- For nearly a decade, the Indiana Fever has been among the worst teams in the WNBA.
- Despite its struggles on the court, the series hasn’t landed a first WNBA Draft pick award — yet.
- The Fever Virtual Prize – South Carolina star Alia Boston – Worth the agonizing wait.
The stars are finally aligning with Indiana Fever.
“It’s damn time,” said general manager Lin Dun.
Being one of the weakest teams in the WNBA over the past several years, Indiana hasn’t put together a winning regular season since 10-time WNBA’s Tamika Catchings was the face of the franchise. In the six years since their legendary forward walked off the hardwood for the last time, the Fever have amassed a paltry 45-147 record and only once have they won more than 10 games in a season.
Indiana’s struggles on the field did not translate into franchise-changing draft picks
Unsurprisingly, the Fever has failed to qualify for the playoffs since Catchings’ retirement. But despite their troubles on the court — which has brought them to the WNBA Draft Lottery each of the past six years — the Fever haven’t landed a top overall pick. In fact, not once in the franchise’s 22-year existence has the team been selected first in the draft.
In all but one of the last six seasons, Indiana has had the best or second best odds to win first place. Instead, they finished with two No. 2 picks, two No. 3 picks, and a No. 4 pick. Only two players with said picks remain with the Fever today: Kelsey Mitchell (2018) and NaLyssa Smith (2022).
But on Friday, Indiana’s unlucky streak came to a halt. The league’s perennial winners finally get their much-desired #1 spot in the 2023 WNBA Draft.
And the hypothetical prize awaiting coach Christie Sides’ team may have been worth waiting for for many years.
Aaliyah Boston has dominated both sides of the ball in three years of college basketball
The 6-foot-5 University of South Carolina Aliyah Boston has been in charge of the NCAA since she was a first-time fit for the Gamecocks. St. Thomas, US Virgin Islands averaged an incredibly effective double in her career and added 2.5 blocks per game to boot.

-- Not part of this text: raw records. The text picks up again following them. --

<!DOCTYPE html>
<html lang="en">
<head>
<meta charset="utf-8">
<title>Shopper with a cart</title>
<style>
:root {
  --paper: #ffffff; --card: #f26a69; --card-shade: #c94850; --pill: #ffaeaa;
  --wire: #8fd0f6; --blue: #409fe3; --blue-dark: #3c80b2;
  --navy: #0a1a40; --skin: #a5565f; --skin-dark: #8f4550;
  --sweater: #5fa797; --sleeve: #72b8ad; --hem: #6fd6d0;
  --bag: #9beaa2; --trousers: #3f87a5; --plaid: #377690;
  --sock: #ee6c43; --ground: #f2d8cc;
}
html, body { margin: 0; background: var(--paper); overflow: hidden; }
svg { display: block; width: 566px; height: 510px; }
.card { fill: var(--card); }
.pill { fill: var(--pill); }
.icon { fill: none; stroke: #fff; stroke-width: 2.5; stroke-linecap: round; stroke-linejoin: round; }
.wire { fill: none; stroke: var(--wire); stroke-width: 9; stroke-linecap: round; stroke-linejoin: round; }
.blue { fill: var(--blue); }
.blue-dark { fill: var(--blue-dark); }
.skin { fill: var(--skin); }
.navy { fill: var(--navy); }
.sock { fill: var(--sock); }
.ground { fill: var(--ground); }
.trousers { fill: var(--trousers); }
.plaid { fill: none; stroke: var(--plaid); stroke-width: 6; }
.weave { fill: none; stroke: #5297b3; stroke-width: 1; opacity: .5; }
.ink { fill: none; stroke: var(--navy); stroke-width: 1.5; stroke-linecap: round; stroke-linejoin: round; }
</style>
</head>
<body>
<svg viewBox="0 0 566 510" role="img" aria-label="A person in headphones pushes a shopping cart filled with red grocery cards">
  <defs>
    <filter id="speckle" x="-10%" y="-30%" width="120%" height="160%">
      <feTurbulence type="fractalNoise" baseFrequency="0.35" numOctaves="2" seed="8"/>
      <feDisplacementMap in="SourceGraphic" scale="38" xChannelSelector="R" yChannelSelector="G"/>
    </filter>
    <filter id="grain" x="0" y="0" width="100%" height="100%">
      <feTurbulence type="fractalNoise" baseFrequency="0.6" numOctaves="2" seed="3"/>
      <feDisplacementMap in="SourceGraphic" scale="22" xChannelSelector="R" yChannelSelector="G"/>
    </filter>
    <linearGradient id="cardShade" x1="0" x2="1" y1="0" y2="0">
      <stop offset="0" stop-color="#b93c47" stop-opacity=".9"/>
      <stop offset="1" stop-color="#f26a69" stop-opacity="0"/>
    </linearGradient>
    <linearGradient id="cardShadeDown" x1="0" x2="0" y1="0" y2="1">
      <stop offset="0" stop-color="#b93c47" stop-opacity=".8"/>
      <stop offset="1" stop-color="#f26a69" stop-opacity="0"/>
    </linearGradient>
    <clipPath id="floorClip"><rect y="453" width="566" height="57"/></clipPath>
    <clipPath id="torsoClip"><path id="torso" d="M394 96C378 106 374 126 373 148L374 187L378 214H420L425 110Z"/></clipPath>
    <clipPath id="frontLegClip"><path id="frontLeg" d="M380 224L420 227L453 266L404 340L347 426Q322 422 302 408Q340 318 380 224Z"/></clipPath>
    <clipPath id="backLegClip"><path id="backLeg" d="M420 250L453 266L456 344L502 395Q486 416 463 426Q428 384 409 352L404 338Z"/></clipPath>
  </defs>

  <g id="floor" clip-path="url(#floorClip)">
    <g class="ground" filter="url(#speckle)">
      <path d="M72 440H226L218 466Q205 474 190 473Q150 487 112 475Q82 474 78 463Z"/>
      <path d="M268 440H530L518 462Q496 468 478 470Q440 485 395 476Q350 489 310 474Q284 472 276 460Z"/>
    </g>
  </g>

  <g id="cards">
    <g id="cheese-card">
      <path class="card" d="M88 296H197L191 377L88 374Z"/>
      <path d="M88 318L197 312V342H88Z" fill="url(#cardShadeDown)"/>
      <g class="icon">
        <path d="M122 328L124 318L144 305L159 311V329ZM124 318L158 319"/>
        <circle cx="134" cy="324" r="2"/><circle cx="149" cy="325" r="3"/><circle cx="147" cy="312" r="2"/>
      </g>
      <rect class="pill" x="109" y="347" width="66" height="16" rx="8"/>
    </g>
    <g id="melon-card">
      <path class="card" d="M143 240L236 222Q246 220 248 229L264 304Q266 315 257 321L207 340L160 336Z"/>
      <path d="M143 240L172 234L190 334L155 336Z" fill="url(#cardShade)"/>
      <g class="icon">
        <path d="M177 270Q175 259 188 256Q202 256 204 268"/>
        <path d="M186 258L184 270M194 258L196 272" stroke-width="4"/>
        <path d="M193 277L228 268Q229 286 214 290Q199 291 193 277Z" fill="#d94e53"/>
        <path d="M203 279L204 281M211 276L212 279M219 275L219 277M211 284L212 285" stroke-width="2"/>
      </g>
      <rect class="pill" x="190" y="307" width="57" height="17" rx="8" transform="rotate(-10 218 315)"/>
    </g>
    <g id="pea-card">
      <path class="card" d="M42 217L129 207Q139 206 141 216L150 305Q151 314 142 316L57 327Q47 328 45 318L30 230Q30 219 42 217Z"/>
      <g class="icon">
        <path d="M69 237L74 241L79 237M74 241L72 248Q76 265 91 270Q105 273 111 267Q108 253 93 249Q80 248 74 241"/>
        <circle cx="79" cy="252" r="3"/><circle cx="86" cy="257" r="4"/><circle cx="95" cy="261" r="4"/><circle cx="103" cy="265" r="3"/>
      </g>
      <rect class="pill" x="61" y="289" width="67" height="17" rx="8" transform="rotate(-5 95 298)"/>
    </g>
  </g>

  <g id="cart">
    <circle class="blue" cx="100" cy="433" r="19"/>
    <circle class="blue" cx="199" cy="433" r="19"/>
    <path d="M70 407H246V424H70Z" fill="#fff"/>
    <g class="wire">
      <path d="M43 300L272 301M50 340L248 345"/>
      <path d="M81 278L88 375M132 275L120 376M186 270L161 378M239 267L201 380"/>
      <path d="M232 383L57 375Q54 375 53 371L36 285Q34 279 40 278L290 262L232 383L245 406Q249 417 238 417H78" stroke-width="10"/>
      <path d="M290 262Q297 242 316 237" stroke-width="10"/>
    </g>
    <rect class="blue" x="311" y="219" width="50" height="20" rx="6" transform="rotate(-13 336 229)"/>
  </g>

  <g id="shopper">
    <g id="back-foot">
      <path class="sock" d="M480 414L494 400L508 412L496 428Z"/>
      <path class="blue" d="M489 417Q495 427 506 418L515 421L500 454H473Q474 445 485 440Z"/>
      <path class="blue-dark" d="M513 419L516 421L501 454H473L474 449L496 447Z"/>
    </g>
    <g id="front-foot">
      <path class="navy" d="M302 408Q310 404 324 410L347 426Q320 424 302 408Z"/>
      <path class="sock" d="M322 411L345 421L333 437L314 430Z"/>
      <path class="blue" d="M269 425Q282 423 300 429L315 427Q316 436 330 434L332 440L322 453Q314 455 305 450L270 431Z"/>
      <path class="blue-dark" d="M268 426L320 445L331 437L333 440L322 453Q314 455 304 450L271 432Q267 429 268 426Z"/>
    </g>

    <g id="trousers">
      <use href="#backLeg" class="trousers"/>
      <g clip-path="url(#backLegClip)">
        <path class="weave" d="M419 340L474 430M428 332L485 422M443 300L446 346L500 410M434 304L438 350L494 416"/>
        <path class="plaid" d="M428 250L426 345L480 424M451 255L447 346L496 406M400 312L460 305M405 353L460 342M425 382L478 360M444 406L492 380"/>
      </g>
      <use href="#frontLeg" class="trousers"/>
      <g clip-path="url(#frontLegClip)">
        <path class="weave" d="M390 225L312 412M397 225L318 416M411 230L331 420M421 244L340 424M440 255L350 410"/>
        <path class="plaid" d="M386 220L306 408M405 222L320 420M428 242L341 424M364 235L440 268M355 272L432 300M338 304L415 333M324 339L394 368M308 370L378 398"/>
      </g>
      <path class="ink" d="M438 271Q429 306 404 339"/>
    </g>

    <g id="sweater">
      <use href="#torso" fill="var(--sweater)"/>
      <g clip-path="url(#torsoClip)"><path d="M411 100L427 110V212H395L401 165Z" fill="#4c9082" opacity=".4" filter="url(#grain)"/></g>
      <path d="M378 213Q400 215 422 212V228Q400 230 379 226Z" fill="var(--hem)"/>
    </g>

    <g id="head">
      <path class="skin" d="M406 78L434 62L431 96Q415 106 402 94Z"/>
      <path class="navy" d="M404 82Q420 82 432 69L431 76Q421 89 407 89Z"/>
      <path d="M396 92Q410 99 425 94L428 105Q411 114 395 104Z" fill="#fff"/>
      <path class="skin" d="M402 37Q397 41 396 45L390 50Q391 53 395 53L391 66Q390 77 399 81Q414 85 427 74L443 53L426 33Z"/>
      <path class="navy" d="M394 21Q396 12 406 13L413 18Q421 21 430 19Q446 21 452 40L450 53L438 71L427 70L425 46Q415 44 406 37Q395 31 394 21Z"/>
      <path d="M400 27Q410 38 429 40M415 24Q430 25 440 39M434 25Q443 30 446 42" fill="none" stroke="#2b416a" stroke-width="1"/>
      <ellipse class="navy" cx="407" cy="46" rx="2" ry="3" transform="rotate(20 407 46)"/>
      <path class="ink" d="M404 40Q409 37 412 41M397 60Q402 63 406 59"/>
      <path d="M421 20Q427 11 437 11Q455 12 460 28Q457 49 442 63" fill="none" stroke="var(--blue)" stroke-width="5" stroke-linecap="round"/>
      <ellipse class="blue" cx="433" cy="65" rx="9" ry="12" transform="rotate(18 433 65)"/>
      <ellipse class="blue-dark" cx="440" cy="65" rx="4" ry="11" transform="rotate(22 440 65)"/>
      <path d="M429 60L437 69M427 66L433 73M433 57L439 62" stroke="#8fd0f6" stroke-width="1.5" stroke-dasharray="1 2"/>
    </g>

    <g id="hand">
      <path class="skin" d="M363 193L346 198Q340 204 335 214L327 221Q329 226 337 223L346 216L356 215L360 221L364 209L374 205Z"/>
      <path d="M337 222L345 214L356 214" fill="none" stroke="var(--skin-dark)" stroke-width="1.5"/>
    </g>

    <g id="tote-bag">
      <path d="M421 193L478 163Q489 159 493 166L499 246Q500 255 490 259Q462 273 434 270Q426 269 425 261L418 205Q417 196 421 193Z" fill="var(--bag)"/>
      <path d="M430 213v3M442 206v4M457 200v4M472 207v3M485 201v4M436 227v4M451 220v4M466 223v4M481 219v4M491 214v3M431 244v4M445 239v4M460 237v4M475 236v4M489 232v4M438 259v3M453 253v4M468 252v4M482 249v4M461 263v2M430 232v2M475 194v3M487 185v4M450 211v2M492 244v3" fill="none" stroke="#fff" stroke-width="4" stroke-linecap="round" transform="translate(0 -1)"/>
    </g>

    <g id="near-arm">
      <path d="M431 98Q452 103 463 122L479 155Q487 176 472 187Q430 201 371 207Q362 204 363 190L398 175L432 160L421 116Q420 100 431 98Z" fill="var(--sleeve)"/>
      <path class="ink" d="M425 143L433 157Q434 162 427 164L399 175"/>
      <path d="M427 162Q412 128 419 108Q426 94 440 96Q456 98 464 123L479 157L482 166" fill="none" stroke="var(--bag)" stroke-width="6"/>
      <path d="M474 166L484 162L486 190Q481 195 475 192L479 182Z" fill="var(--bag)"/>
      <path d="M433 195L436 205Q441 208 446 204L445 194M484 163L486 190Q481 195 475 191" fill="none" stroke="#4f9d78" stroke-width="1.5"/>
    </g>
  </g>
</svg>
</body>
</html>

During her junior season — her best yet — Boston broke the record held by WNBA legend Sylvia Fowles for Most consecutive double-doubles in the SEC. She finished the year with her Division I top thirty double-doubles, and unsurprisingly she swept the postseason honors as National Player of the Year and Defensive Player of the Year.
But her most impressive piece of hardware came around tournament time, when she led South Carolina to its second-ever national championship and earned NCAA Tournament MVP honors for her historic efforts. The two-time First Team All-American’s 16.8 points and 15.2 rebounds per game during March Madness made her the first player ever to average 15 and 15 for an eventual title-winning team, ESPN Stats & Info.
It’s no wonder that Gino Oreima, the 11-time National League winning coach for the UConn Huskies, has called Boston “the hardest person in America to guard,” as well as “the most important person in the country in terms of what she does for her team.”
“It scores if there’s one, two, three, four people,” Auriemma said before facing Boston in the 2022 NCAA Tournament. “It doesn’t matter. She’s able to get the space she wants. She gets the ball on the rim whenever she wants. She bounces any ball that goes next. She just has talent.”
“How do we guard it? I don’t know,” he added. “I am open to suggestions.”
Perhaps most terrifying for any coach other than his name is Don Staley, Boston will get better from here.
Could Boston be the Messiah the fever has been waiting for?
Boston’s senior season started off more impressively than her junior year. Shooting 76.9% from the field, she set up two consecutive double-doubles—one of which came in the Gamecocks’ highest-ranked 25-point win against the 17-ranked Maryland Terrapins.
This year’s reigning female player of the year is bound to keep the momentum going in hopes of helping South Carolina return as national champions before turning to the pros. Boston previously confirmed to Insider that the 2022-23 season would be “my last year” with the Gamecocks, adding that it “will definitely be a special year” and that she and her teammates intend to “give her everything we’ve got”.
Barring disaster, Boston will be a top pick in the WNBA Draft next spring. And if her game takes to the pros in the way she most expects, she will have a massive and immediate impact on a team that undoubtedly needs it desperately.
Indiana’s leadership knows it’s true — and they celebrated accordingly as soon as news of Boston’s pick opportunity hit the airwaves:
—Indiana Fever ⛹️♀️🏀 (IndianaFever) November 12, 2022
The 2023 WNBA draft is scheduled to take place on April 10, just eight days after this season’s NCAA Championship game. If all goes according to plan, Boston will have an exciting few weeks next spring.